Clients regularly make great changes in life areas that they haven’t even worked on in the coaching sessions. This is because when one improves on one executive function it has a direct effect on the other executive functions.
This is Nicola’s story. She was in coaching for five months practising self-awareness and anger management.
Nicola had a sister-in-law, Alex, with whom she didn’t get on very well. Alex was a high-flying executive who earned over two million a year. Nicola was employed as a desk clerk at her local post office. She felt intimidated by Alex. During a recent conversation, Alex made a remark that deeply hurt Nicola. She felt that Alex seriously crossed her boundaries. She related that a couple of days after the incident she invited Alex out for a drink. Nicola was scared out of her wits but she calmly yet assertively stated her thoughts about Alex’s remarks. Alex understood that her comments had been out of place. She apologised.
Nicola related that in all her 54 years she had never managed to assert herself in a calm and forthright manner. Had she followed her regular behaviour pattern she would have simply shut down or more likely, exploded in anger at a later time. This moment of brave assertiveness was a major achievement for her. She felt five feet taller. She gained confidence that she could face future challenges successfully.
Find out more about impulsivity from Dr Russell Barkley’s website here
3. IS YOUR DISTRICTIBILITY HOLDING YOU BACK?
Distractibility is the third criteria for ADHD. There are three types of focus:
Emergency personnel employ hypo-focusing to move easily from one task to another, while keeping the big picture in view. Hypo-focusing helps to sustain focus on many things at once without feeling overwhelmed.
The drawback is that when bored or unmotivated, you might jump from one task to the next, often without completing the first. You may get restless and irritable.
The plus side of distractibility is your ability to hyper-focus. You may be able to focus intently on interesting tasks for hours. Channel this trait into the right profession to suit your skills. Neurosurgeons, caring professionals, theatre and arts professionals and wilderness guides all use hyper-focus to their advantage.
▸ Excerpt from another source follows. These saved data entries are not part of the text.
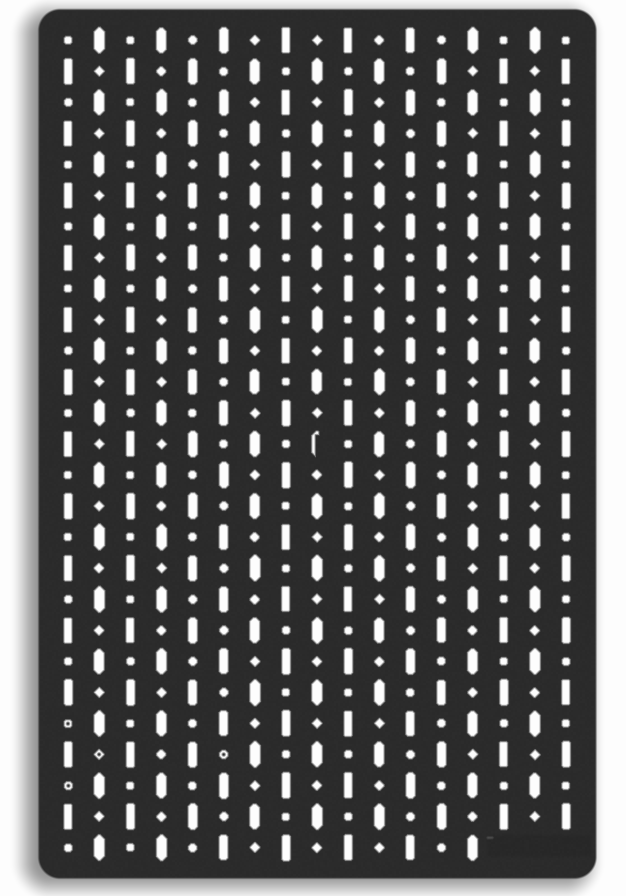
Give the GLSL for this pattern, as a Shadertoy shader.

```glsl
// Dark rounded panel pierced by a checkerboard of upright slots and small dots.
// Each hole is a chamfered box distance whose width and chamfer drift by column
// and by hash; a few holes are worn or blocked. A soft shadow falls to the left.
#define PANEL_MID vec2(0.3542, 0.5046)
#define PANEL_HALF vec2(0.3112, 0.4850)
#define CORNER 0.024
#define FIRST_HOLE vec2(0.0760, 0.9551)
#define PITCH vec2(0.03473, 0.03466)
#define LAST_CELL vec2(16.0, 26.0)
#define SLOT_HALF vec2(0.0052, 0.0143)
#define DOT_HALF 0.0049
#define SOFTNESS 0.0017
#define PANEL_COLOR vec3(0.168)
#define PAPER_COLOR vec3(0.992)
#define SHADOW_SHIFT vec2(-0.011, -0.006)

float hash(vec2 p) {
    vec3 q = fract(p.xyx * vec3(0.1031, 0.1030, 0.0973));
    q += dot(q, q.yzx + 33.33);
    return fract((q.x + q.y) * q.z);
}

float roundedBox(vec2 p, vec2 halfSize, float radius) {
    vec2 q = abs(p) - halfSize + radius;
    return length(max(q, 0.0)) + min(max(q.x, q.y), 0.0) - radius;
}

float chamferBox(vec2 p, vec2 halfSize, float chamfer) {
    vec2 q = abs(p) - halfSize;
    return max(max(q.x, q.y), (q.x + q.y + chamfer) * 0.7071);
}

// Distance to the hole of one cell; local y points down
float holeDistance(vec2 p, vec2 cell) {
    float chance = hash(cell + 3.7);
    // Column widths beat slowly between narrow and broad
    float broad = 0.5 + 0.5 * cos(6.28319 * (cell.x - 1.0) * 3.0 / 7.0);
    float style = clamp(broad + 0.35 * (chance - 0.5), 0.0, 1.0);
    p -= 0.0007 * (vec2(chance, hash(cell.yx + 9.1)) - 0.5);

    if (mod(cell.x + cell.y, 2.0) > 0.5) {
        vec2 size = SLOT_HALF * vec2(mix(0.86, 1.14, style), mix(0.97, 1.03, chance));
        float d = chamferBox(p, size, mix(0.0012, 0.0050, style));
        if (cell == vec2(8.0, 13.0)) {
            // Blocked slot: only a hooked sliver stays open
            d = max(d, min(p.x + 0.0022, p.y + 0.0105));
            d = max(d, p.x - 0.0018);
        }
        return d;
    }
    float size = DOT_HALF * mix(0.86, 1.12, style);
    float d = chamferBox(p, vec2(size), size * mix(0.42, 0.95, style));
    // Plugged dots in the lower left
    bool worn = cell.x < 6.0 && cell.y > 21.0 && cell.y < 25.0;
    if (worn && chance > 0.3) d = max(d, 0.0018 - length(p));
    return d;
}

void mainImage(out vec4 fragColor, in vec2 fragCoord) {
    vec2 p = fragCoord / iResolution.y;
    float soft = max(SOFTNESS, 0.7 / iResolution.y);

    // Paper and cast shadow
    float shadowDist = roundedBox(p - PANEL_MID - SHADOW_SHIFT, PANEL_HALF, CORNER);
    float shadow = 1.0 - smoothstep(-0.012, 0.022, shadowDist);
    vec3 color = PAPER_COLOR * (1.0 - 0.40 * shadow);

    // Panel face with faint grain and a smudge at the lower right
    vec3 face = PANEL_COLOR + 0.008 * (hash(floor(p * 400.0)) - 0.5);
    float smudge = roundedBox(p - vec2(0.602, 0.056), vec2(0.058, 0.012), 0.004);
    face -= 0.012 * (1.0 - smoothstep(-0.003, 0.003, smudge));
    float scrap = chamferBox(p - vec2(0.547, 0.065), vec2(0.0035, 0.0012), 0.001);
    face += 0.15 * (1.0 - smoothstep(-soft, soft, scrap));

    // Grid of holes counted from the upper left; the last row stops early
    vec2 grid = vec2(p.x - FIRST_HOLE.x, FIRST_HOLE.y - p.y) / PITCH;
    vec2 cell = floor(grid + 0.5);
    bool inside = all(greaterThanEqual(cell, vec2(0.0))) && all(lessThanEqual(cell, LAST_CELL));
    bool missing = cell.y == LAST_CELL.y && cell.x > 13.0;
    if (inside && !missing) {
        float hole = holeDistance((grid - cell) * PITCH, cell);
        face = mix(PAPER_COLOR, face, smoothstep(-soft, soft, hole));
    }

    float panel = roundedBox(p - PANEL_MID, PANEL_HALF, CORNER);
    color = mix(face, color, smoothstep(-soft, soft, panel));
    fragColor = vec4(color, 1.0);
}
```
You can train your mind to focus for longer periods of time. Use short bursts of energy to get a job done. Remember to focus on one piece of work at a time, to gain inner peace.
You also need to be able to selectively focus, meaning being able to focus on your tasks even when there are distractions around you.
Disctractibility has its upside as well.
The 3 ADHD criteria and more is available in “Own your ADHD – Discover your True Potential.” Being published soon. CONTACT HERE